Work order. Report every line in the listing that contains the string "angle".

Record extracts.
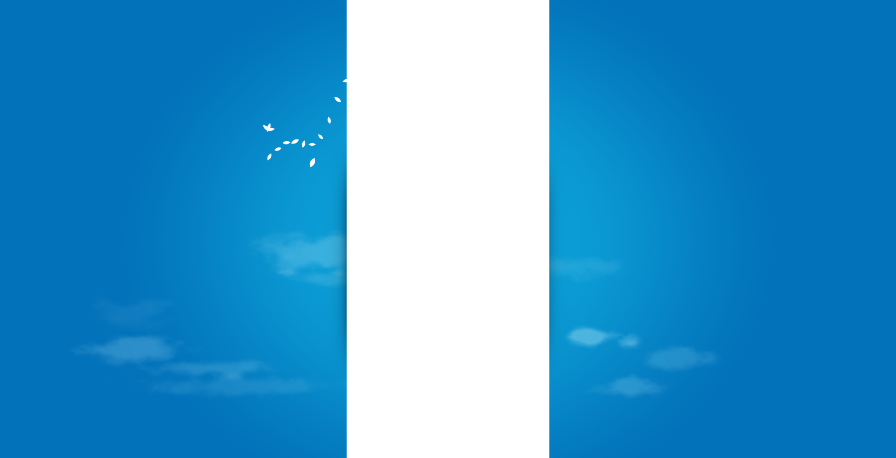
Write a WebGL 2 fragment shader that draws this background.

```glsl
#version 300 es
precision highp float;
// A blue sky with a soft central glow, wispy clouds and drifting white petals,
// behind a plain white column with shaded sides. Clouds are noise inside soft
// ellipses; petals are lens shapes strewn along a curve. Unit: canvas height.

uniform vec2 u_resolution;
out vec4 fragColor;

const vec3 SKY_EDGE = vec3(0.008, 0.447, 0.728);
const vec3 SKY_GLOW = vec3(0.045, 0.622, 0.842);
const vec3 CLOUD_COLOR = vec3(0.62, 0.86, 0.95);
const vec3 SHADE_COLOR = vec3(0.0, 0.20, 0.34);
const vec2 GLOW_CENTER = vec2(0.0, 0.477);
const float GLOW_SQUASH = 0.83;
const float GLOW_INNER = 0.20;
const float GLOW_OUTER = 0.765;
const float COLUMN_HALF = 0.2212;
const float SHADE_WIDTH = 0.012;
const int PETALS = 10;
const int CLOUDS = 11;

// Cloud center (xy) and radii (zw), then opacity
const vec4 CLOUD_SHAPE[CLOUDS] = vec4[CLOUDS](
  vec4(-0.285, 0.444, 0.140, 0.062), vec4(-0.280, 0.395, 0.110, 0.024),
  vec4(-0.686, 0.235, 0.140, 0.036), vec4(-0.520, 0.195, 0.180, 0.026),
  vec4(-0.430, 0.158, 0.300, 0.030), vec4(-0.680, 0.316, 0.110, 0.042),
  vec4( 0.270, 0.420, 0.140, 0.036), vec4( 0.320, 0.263, 0.075, 0.026),
  vec4( 0.400, 0.250, 0.042, 0.024), vec4( 0.490, 0.220, 0.105, 0.032),
  vec4( 0.390, 0.155, 0.085, 0.032));
const float CLOUD_OPACITY[CLOUDS] = float[CLOUDS](
  0.32, 0.18, 0.27, 0.20, 0.14, 0.09, 0.16, 0.46, 0.42, 0.20, 0.24);

float hash(vec2 p) {
  p = fract(p * vec2(0.1031, 0.1130));
  p += dot(p, p.yx + 33.33);
  return fract((p.x + p.y) * p.x * 17.0);
}

float noise(vec2 p) {
  vec2 i = floor(p), f = fract(p);
  f = f * f * (3.0 - 2.0 * f);
  return mix(mix(hash(i), hash(i + vec2(1, 0)), f.x),
             mix(hash(i + vec2(0, 1)), hash(i + vec2(1, 1)), f.x), f.y);
}

float fbm(vec2 p) {
  float sum = 0.0, gain = 0.5;
  for (int i = 0; i < 5; i++) {
    sum += gain * noise(p);
    p = p * 2.03 + 17.3;
    gain *= 0.5;
  }
  return sum;
}

// Coverage of a pointed lens with the given half length and half width
float petal(vec2 p, float angle, vec2 size, float aa) {
  float c = cos(angle), s = sin(angle);
  p = vec2(c * p.x + s * p.y, c * p.y - s * p.x);
  float along = p.x / size.x;
  float d = max(abs(p.y) - size.y * (1.0 - along * along), abs(p.x) - size.x);
  return smoothstep(aa, -aa, d);
}

float cloudCover(vec2 p) {
  float texture_ = fbm(p * vec2(17.0, 29.0) + 60.0) - 0.48;
  float clear = 1.0;
  for (int i = 0; i < CLOUDS; i++) {
    vec4 shape = CLOUD_SHAPE[i];
    float body = 1.0 - length((p - shape.xy) / shape.zw);
    float density = smoothstep(0.0, 0.75, body + texture_ * 1.3);
    density *= smoothstep(-0.5, 0.3, body);
    clear *= 1.0 - CLOUD_OPACITY[i] * density;
  }
  return 1.0 - clear;
}

float petalCover(vec2 p, float aa) {
  float cover = 0.0;
  // Trail rising to the right
  for (int i = 0; i < PETALS; i++) {
    float k = float(i), t = k / float(PETALS - 1);
    float sway = 0.018 * cos(0.95 * (k - 2.3));
    vec2 center = vec2(-0.390 + 0.168 * t, 0.668 + 0.138 * pow(t, 2.5) + sway);
    float size = 0.0065 + 0.003 * hash(vec2(k, 7.0));
    float angle = 2.8 * hash(vec2(k, 3.0)) - 0.9;
    cover = max(cover, petal(p - center, angle, size * vec2(1.0, 0.42), aa));
  }
  // Large low petal, and a fluttering cluster of three
  cover = max(cover, petal(p - vec2(-0.296, 0.645), 1.15, vec2(0.011, 0.005), aa));
  for (int i = 0; i < 3; i++) {
    float angle = 0.1 + 1.15 * float(i);
    vec2 center = vec2(-0.393, 0.717) + 0.005 * vec2(cos(angle), sin(angle));
    cover = max(cover, petal(p - center, angle, vec2(0.010, 0.0035), aa));
  }
  return cover;
}

void main() {
  vec2 p = (gl_FragCoord.xy - vec2(0.5 * u_resolution.x, 0.0)) / u_resolution.y;
  float aa = 0.6 / u_resolution.y;

  // Sky and glow
  float r = length((p - GLOW_CENTER) / vec2(1.0, GLOW_SQUASH));
  vec3 color = mix(SKY_EDGE, SKY_GLOW, 1.0 - smoothstep(GLOW_INNER, GLOW_OUTER, r));
  color = mix(color, CLOUD_COLOR, cloudCover(p));
  color = mix(color, vec3(1.0), petalCover(p, aa));

  // Column with shaded sides, stronger on the left
  float edge = abs(p.x) - COLUMN_HALF;
  float span = 1.0 - smoothstep(0.10, 0.28, abs(p.y - 0.43));
  float shade = (p.x < 0.0 ? 0.55 : 0.30) * exp(-max(edge, 0.0) / SHADE_WIDTH);
  color = mix(color, SHADE_COLOR, shade * span);
  color = mix(color, vec3(1.0), smoothstep(aa, -aa, edge));
  fragColor = vec4(color, 1.0);
}
```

Task answer.
float petal(vec2 p, float angle, vec2 size, float aa) {
  float c = cos(angle), s = sin(angle);
    float angle = 2.8 * hash(vec2(k, 3.0)) - 0.9;
    cover = max(cover, petal(p - center, angle, size * vec2(1.0, 0.42), aa));
    float angle = 0.1 + 1.15 * float(i);
    vec2 center = vec2(-0.393, 0.717) + 0.005 * vec2(cos(angle), sin(angle));
    cover = max(cover, petal(p - center, angle, vec2(0.010, 0.0035), aa));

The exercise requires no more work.